The Japanese-whiskey and shochu cocktails abide those looking for a glamorous night out; the excellent food abides everyone else. Black cod with miso improves on Nobu’s famous dish by mellowing the sweetness. Nods to pomp and circumstance—hand towels magically expanded with a tableside pour of hot water, one large plush duck meatball sizzling on a cast-iron slab, a spectacular display of extremely fresh sashimi—are subtly proffered in the Japanese style of understated service, in deference, always, to the customer.
Soba is available in hot broth or served cold with dipping sauce, accompanied by a variety of proteins, such as sliced duck breast and grilled eel.
But how are the famous noodles? The ultra-clean-tasting sarashina noodles have a smooth texture that, on one night, almost disappeared when they seemed to be cooked a tad too far; on another, they had just the right amount of bite, providing a fine accompaniment to the soy-laced house broth or the mild cold dipping sauce, livened up with rich additions—tender duck breast, meaty mushrooms, lightly battered lobster tempura, glazed grilled eel. Both the sarashina and the mori (traditional buckwheat) noodles fare generally better in the cold preparations, where they retain their intended firmness, than in a hot soup that keeps them cooking.

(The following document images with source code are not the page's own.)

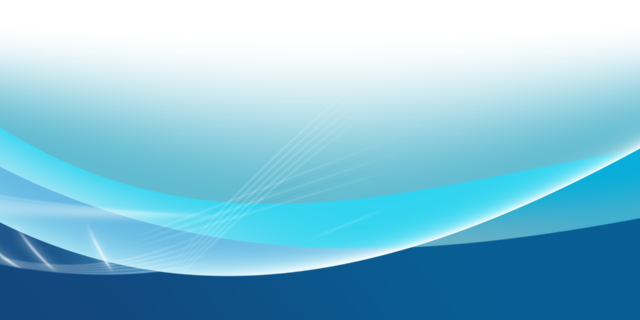
Write a WebGL 1 fragment shader that draws this background.

```glsl
precision highp float;
// Abstract background: translucent cyan ribbons and fine light strands over deep blue.

uniform vec2 u_resolution;

#define WHITE vec3(1.0)
#define SKY_LOW vec3(0.38, 0.735, 0.82)
#define CYAN vec3(0.19, 0.83, 0.94)
#define PALE vec3(0.66, 0.90, 0.96)
#define PANE_BLUE vec3(0.40, 0.73, 0.89)
#define TEAL vec3(0.03, 0.68, 0.85)
#define MIST vec3(0.40, 0.69, 0.78)
#define DEEP_LEFT vec3(0.07, 0.28, 0.49)
#define DEEP_RIGHT vec3(0.03, 0.37, 0.58)
#define GLOW_WIDTH 0.028
#define STRAND_WIDTH 0.0035

// Cubic through four heights spaced evenly over x = 0..2
float wave(vec4 h, float x) {
  float t = 1.5 * x;
  vec3 d1 = h.yzw - h.xyz;
  vec2 d2 = d1.yz - d1.xy;
  float d3 = d2.y - d2.x;
  return h.x + t * (d1.x + (t - 1.0) * (d2.x / 2.0 + (t - 2.0) * d3 / 6.0));
}

// Antialiased coverage, 1 where d is positive
float cover(float d) {
  float pixel = 1.0 / u_resolution.y;
  return smoothstep(-pixel, pixel, d);
}

// Soft parabola through an anchor; shape holds slope and bend
float strand(vec2 p, vec2 anchor, vec2 shape, float width) {
  float t = p.x - anchor.x;
  float d = p.y - anchor.y - t * (shape.x + shape.y * t);
  float slope = shape.x + 2.0 * shape.y * t;
  return exp(-d * d / (width * width * (1.0 + slope * slope)));
}

// Fades in over a..b and out over c..d
float span(float x, float a, float b, float c, float d) {
  return smoothstep(a, b, x) * (1.0 - smoothstep(c, d, x));
}

// Fans of thin lines, returned as a brightness
float strands(vec2 p) {
  float light = 0.0;
  for (int i = 0; i < 5; i++) {
    float k = float(i);
    float steep = strand(p, vec2(0.71 + 0.022 * k, 0.362), vec2(1.03 - 0.035 * k, -0.25), STRAND_WIDTH);
    light += 0.17 * steep * span(p.x, 0.45, 0.75, 0.85, 1.22);
    float low = strand(p, vec2(0.667, 0.30 + 0.013 * k), vec2(0.30 + 0.02 * k, 0.0), STRAND_WIDTH);
    float tone = mod(k, 2.0) < 0.5 ? 0.13 : -0.07;
    light += tone * low * span(p.x, 0.38, 0.6, 0.8, 1.38);
    float sweep = strand(p, vec2(0.32, 0.145 + 0.008 * k), vec2(0.03 * k, 0.32 + 0.06 * k), STRAND_WIDTH);
    light += 0.2 * sweep * span(p.x, -0.2, 0.25, 0.42, 0.72);
    float veil = strand(p, vec2(0.0, 0.387 - 0.012 * k), vec2(-0.15 + 0.02 * k, 0.08), 0.005 + 0.003 * k);
    light += 0.15 * veil * (1.0 - smoothstep(0.2, 0.8, p.x));
  }
  // Bright curved flares at the lower left
  for (int i = 0; i < 3; i++) {
    float k = float(i);
    vec2 anchor = vec2(0.22, -0.02 + 0.125 * k + 0.04 * step(1.5, k) * k);
    vec2 shape = vec2(-1.2 + 0.33 * k, 3.2 - 1.2 * k);
    float flare = 0.45 * strand(p.yx, anchor, shape, 0.005) + 0.2 * strand(p.yx, anchor, shape, 0.02);
    light += flare * span(p.y, 0.14, 0.19, 0.22, 0.32);
  }
  light += 0.13 * strand(p, vec2(0.95, 0.245), vec2(0.4, 0.0), 0.005) * span(p.x, 0.94, 1.05, 1.1, 1.25);
  return light;
}

void main() {
  vec2 p = gl_FragCoord.xy / u_resolution * vec2(2.0, 1.0);

  // Boundary curves
  float top = wave(vec4(0.604, 0.372, 0.409, 0.534), p.x);
  float rim = wave(vec4(0.305, 0.138, 0.242, 0.536), p.x);
  float fold = wave(vec4(0.479, 0.260, 0.230, 0.318), p.x);
  float wedge = 0.141 + 0.31 * (p.x - 0.32) * (p.x - 0.32);

  // Bowed fade from white to blue-green
  float depth = (1.0 - p.y) * (1.0 + 0.5 * (p.x - 1.0) * (p.x - 1.0));
  vec3 color = mix(WHITE, SKY_LOW, smoothstep(0.1, 0.66, depth));

  // Upper ribbon, paler toward the lower left
  float across = clamp((top - p.y) / max(top - fold, 0.01), 0.0, 1.0);
  float paleness = (0.15 + 0.7 * across) * (1.0 - smoothstep(0.2, 1.25, p.x));
  color = mix(color, mix(CYAN, PALE, paleness), cover(top - p.y));

  // Folded pane under the ribbon
  float within = clamp((fold - p.y) / max(fold - rim, 0.01), 0.0, 1.0);
  vec3 pane = mix(PANE_BLUE, PALE, within * within * 0.9 + 0.25 * smoothstep(0.4, 1.2, p.x));
  color = mix(color, pane, cover(fold - p.y));

  // White glow above the bright rim
  float glow = exp(-max(p.y - rim, 0.0) / GLOW_WIDTH) * smoothstep(0.1, 1.15, p.x);
  color = mix(color, WHITE, glow);

  // Teal pane and deep blue base below the rim
  float lift = smoothstep(0.0, 0.17, p.y - fold);
  vec3 deep = mix(DEEP_LEFT, DEEP_RIGHT, smoothstep(0.0, 1.6, p.x + 0.8 * (p.y - 0.15)));
  vec3 below = mix(deep, mix(MIST, TEAL, lift + 0.4 * smoothstep(1.4, 2.0, p.x) * (1.0 - lift)), cover(p.y - fold));
  vec3 wedgeBlue = mix(deep, PANE_BLUE, 0.13 + 0.5 * smoothstep(0.15, 0.5, p.x));
  below = mix(below, wedgeBlue, cover(p.y - wedge) * cover(rim - p.y) * (1.0 - step(0.6, p.x)));
  color = mix(color, below, cover(rim - p.y));

  // Light strands stay above the base
  float light = strands(p) * cover(p.y - min(rim, wedge));
  color = mix(color, light > 0.0 ? WHITE : SKY_LOW * 0.7, min(abs(light), 0.9));

  gl_FragColor = vec4(color, 1.0);
}
```
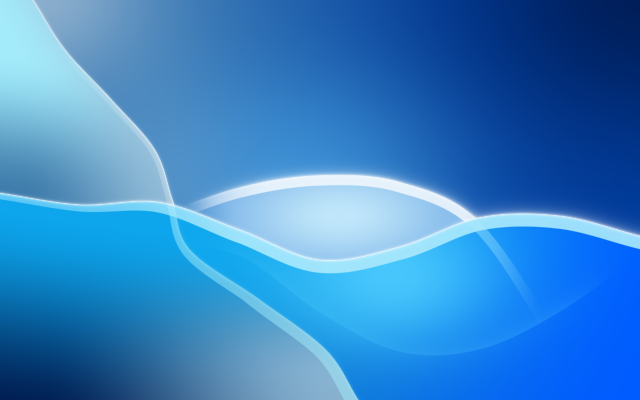
Reproduce this background procedurally as a WebGL 2 fragment shader.

```glsl
#version 300 es
precision highp float;
// Glossy blue waves: a pale sheet, a glass lens and translucent ribbons over a bright sea.
uniform vec2 u_resolution;
out vec4 fragColor;

const float WIDTH = 1.6;   // canvas width in units of its height
const vec3 WHITE = vec3(1.0);
const vec3 SKY_LEFT = vec3(0.22, 0.47, 0.70);
const vec3 SKY_RIGHT = vec3(0.0, 0.25, 0.65);
const vec3 SKY_GLOW = vec3(0.25, 0.60, 0.87);
const vec3 SKY_HAZE = vec3(0.60, 0.72, 0.82);
const vec3 NIGHT = vec3(0.0, 0.09, 0.29);
const vec3 SHEET_CYAN = vec3(0.64, 0.93, 0.99);
const vec3 SHEET_SHADE = vec3(0.24, 0.48, 0.67);
const vec3 SHEET_MIST = vec3(0.62, 0.77, 0.87);
const vec3 LENS_EDGE = vec3(0.42, 0.66, 0.89);
const vec3 LENS_CORE = vec3(0.75, 0.90, 0.98);
const vec3 SEA_TOP = vec3(0.05, 0.65, 0.93);
const vec3 SEA_RIGHT = vec3(0.0, 0.36, 1.0);
const vec3 SEA_LOW = vec3(0.06, 0.49, 0.83);
const vec3 SEA_GLOW = vec3(0.32, 0.81, 1.0);
const vec3 RIBBON = vec3(0.66, 0.91, 0.99);

// Evenly spaced curve heights, left to right; STREAM holds x from top to bottom.
const float WAVE[9] = float[9](0.517, 0.488, 0.494, 0.425, 0.350, 0.383, 0.456, 0.460, 0.410);
const float ARC[9] = float[9](0.312, 0.385, 0.462, 0.531, 0.561, 0.544, 0.444, 0.156, -0.167);
const float BOWL[9] = float[9](0.396, 0.396, 0.392, 0.360, 0.219, 0.121, 0.127, 0.221, 0.365);
const float STREAM[9] = float[9](0.083, 0.163, 0.279, 0.387, 0.431, 0.475, 0.650, 0.815, 0.896);

// Catmull-Rom curve; returns the approximate signed distance of v from it.
float curveDistance(float k[9], float s, float span, float v) {
    float t = clamp(s / span, 0.0, 1.0) * 8.0;
    int i = min(int(t), 7);
    float f = t - float(i);
    float b = k[i], c = k[i + 1];
    float a = i > 0 ? k[i - 1] : 2.0 * b - c;
    float d = i < 7 ? k[i + 2] : 2.0 * c - b;
    float p = 0.5 * (c - a);
    float q = a - 2.5 * b + 2.0 * c - 0.5 * d;
    float r = 0.5 * (d - a) + 1.5 * (b - c);
    float slope = (p + f * (2.0 * q + 3.0 * r * f)) * 8.0 / span;
    return (v - b - f * (p + f * (q + f * r))) / sqrt(1.0 + slope * slope);
}

float inside(float d) {
    float edge = 0.8 / u_resolution.y;
    return smoothstep(-edge, edge, d);
}

float band(float d, float width) {
    return inside(d) * inside(width - d);
}

float glow(vec2 p, vec2 center, vec2 size) {
    vec2 q = (p - center) / size;
    return exp(-dot(q, q));
}

float halo(float d, float width) {
    return exp(-abs(d) / width);
}

vec3 skyColor(vec2 p) {
    vec3 c = mix(SKY_LEFT, SKY_RIGHT, smoothstep(0.3, 1.3, p.x));
    c = mix(c, SKY_GLOW, 0.8 * glow(p, vec2(0.76, 0.56), vec2(0.42, 0.27)));
    c = mix(c, SKY_HAZE, 0.85 * glow(p, vec2(0.1, 1.02), vec2(0.27, 0.24)));
    c = mix(c, SKY_HAZE, 0.25 * glow(p, vec2(0.42, 0.52), vec2(0.2, 0.3)));
    return mix(c, NIGHT, 0.85 * glow(p, vec2(1.62, 1.05), vec2(0.48, 0.42)));
}

vec3 sheetColor(vec2 p, float d) {
    vec3 c = mix(SHEET_SHADE, SHEET_CYAN, smoothstep(0.5, 0.88, p.y + 0.12 * p.x));
    c = mix(c, SHEET_MIST, 0.75 * smoothstep(0.05, 0.42, p.x) * (1.0 - smoothstep(0.6, 0.95, p.y)));
    return mix(c, SHEET_MIST, 0.5 * halo(d, 0.05));
}

vec3 seaColor(vec2 p, float stream, float bowl) {
    vec3 c = mix(SEA_LOW, SEA_TOP, smoothstep(0.0, 0.4, p.y));
    c = mix(c, SEA_RIGHT, smoothstep(0.8, 1.75, p.x + 0.35 * (0.4 - p.y)));
    c = mix(c, SEA_GLOW, 0.85 * glow(p, vec2(0.98, 0.31), vec2(0.27, 0.18)));
    // Deep left side, misty beside the stream
    vec3 deep = mix(NIGHT, SEA_TOP, smoothstep(-0.08, 0.5, p.y + 0.14 * p.x));
    float mist = smoothstep(0.1, 0.85, p.x) * (1.0 - smoothstep(0.05, 0.42, p.y));
    deep = mix(deep, SHEET_MIST, 0.85 * mist);
    c = mix(c, deep, inside(-stream));
    // Faint bowl closing the lens below the wave
    float fade = smoothstep(0.42, 0.75, p.x) * (1.0 - smoothstep(1.35, 1.58, p.x));
    return mix(c, SEA_GLOW, 0.24 * fade * inside(bowl) * halo(bowl, 0.03));
}

void main() {
    vec2 p = gl_FragCoord.xy / u_resolution * vec2(WIDTH, 1.0);
    float wave = curveDistance(WAVE, p.x, WIDTH, p.y);
    float arc = curveDistance(ARC, p.x, WIDTH, p.y);
    float bowl = curveDistance(BOWL, p.x, WIDTH, p.y);
    float stream = curveDistance(STREAM, 1.0 - p.y, 1.0, p.x);
    float arcFade = smoothstep(0.43, 0.68, p.x) * (1.0 - smoothstep(1.15, 1.37, p.x));

    // Sky and lens
    vec3 c = skyColor(p);
    c = mix(c, WHITE, 0.45 * arcFade * inside(arc) * halo(arc, 0.013));
    vec3 lens = mix(LENS_EDGE, LENS_CORE, glow(p, vec2(0.85, 0.46), vec2(0.27, 0.13)));
    c = mix(c, lens, inside(-arc) * smoothstep(0.43, 0.6, p.x) * (1.0 - smoothstep(1.16, 1.2, p.x)));
    float arcRibbon = band(-arc, 0.025);
    c = mix(c, WHITE, arcRibbon * (0.25 + 0.5 * arcFade) * smoothstep(0.44, 0.54, p.x));
    c = mix(c, WHITE, 0.7 * arcFade * halo(arc, 0.003));
    c = mix(c, WHITE, 0.4 * halo(wave, 0.015) * smoothstep(1.08, 1.25, p.x));

    // Pale sheet with its bright rim
    c = mix(c, sheetColor(p, stream), inside(-stream));
    float rim = smoothstep(0.95, 0.6, p.y);
    c = mix(c, WHITE, 0.22 * rim * band(-stream, 0.014) + 0.6 * halo(stream, 0.0022));

    // Sea with the ribbons seen through it
    vec3 sea = seaColor(p, stream, bowl);
    float streamWidth = mix(0.030, 0.016, smoothstep(0.1, 0.48, p.y));
    sea = mix(sea, SHEET_CYAN, 0.5 * band(-stream, streamWidth) + 0.25 * halo(stream, 0.003));
    float tail = 1.0 - smoothstep(1.18, 1.37, p.x);
    sea = mix(sea, RIBBON, 0.45 * tail * arcRibbon * smoothstep(0.9, 1.1, p.x));
    float waveWidth = mix(0.015, 0.032, smoothstep(0.1, 0.6, p.x));
    float strength = mix(0.5, 0.92, smoothstep(0.1, 0.65, p.x));
    sea = mix(sea, RIBBON, strength * band(-wave, waveWidth));
    c = mix(c, sea, inside(-wave));
    c = mix(c, WHITE, 0.8 * halo(wave, 0.0025));
    fragColor = vec4(c, 1.0);
}
```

For dessert, order “the great tiramisu,” as one server put it. A small wooden box is layered with deep-green matcha cake; thick, subtly sweet cream; and a blanket of matcha powder, grassy and slightly bitter, like a sprinkling of nature. (Soba dishes $16-$41.) ♦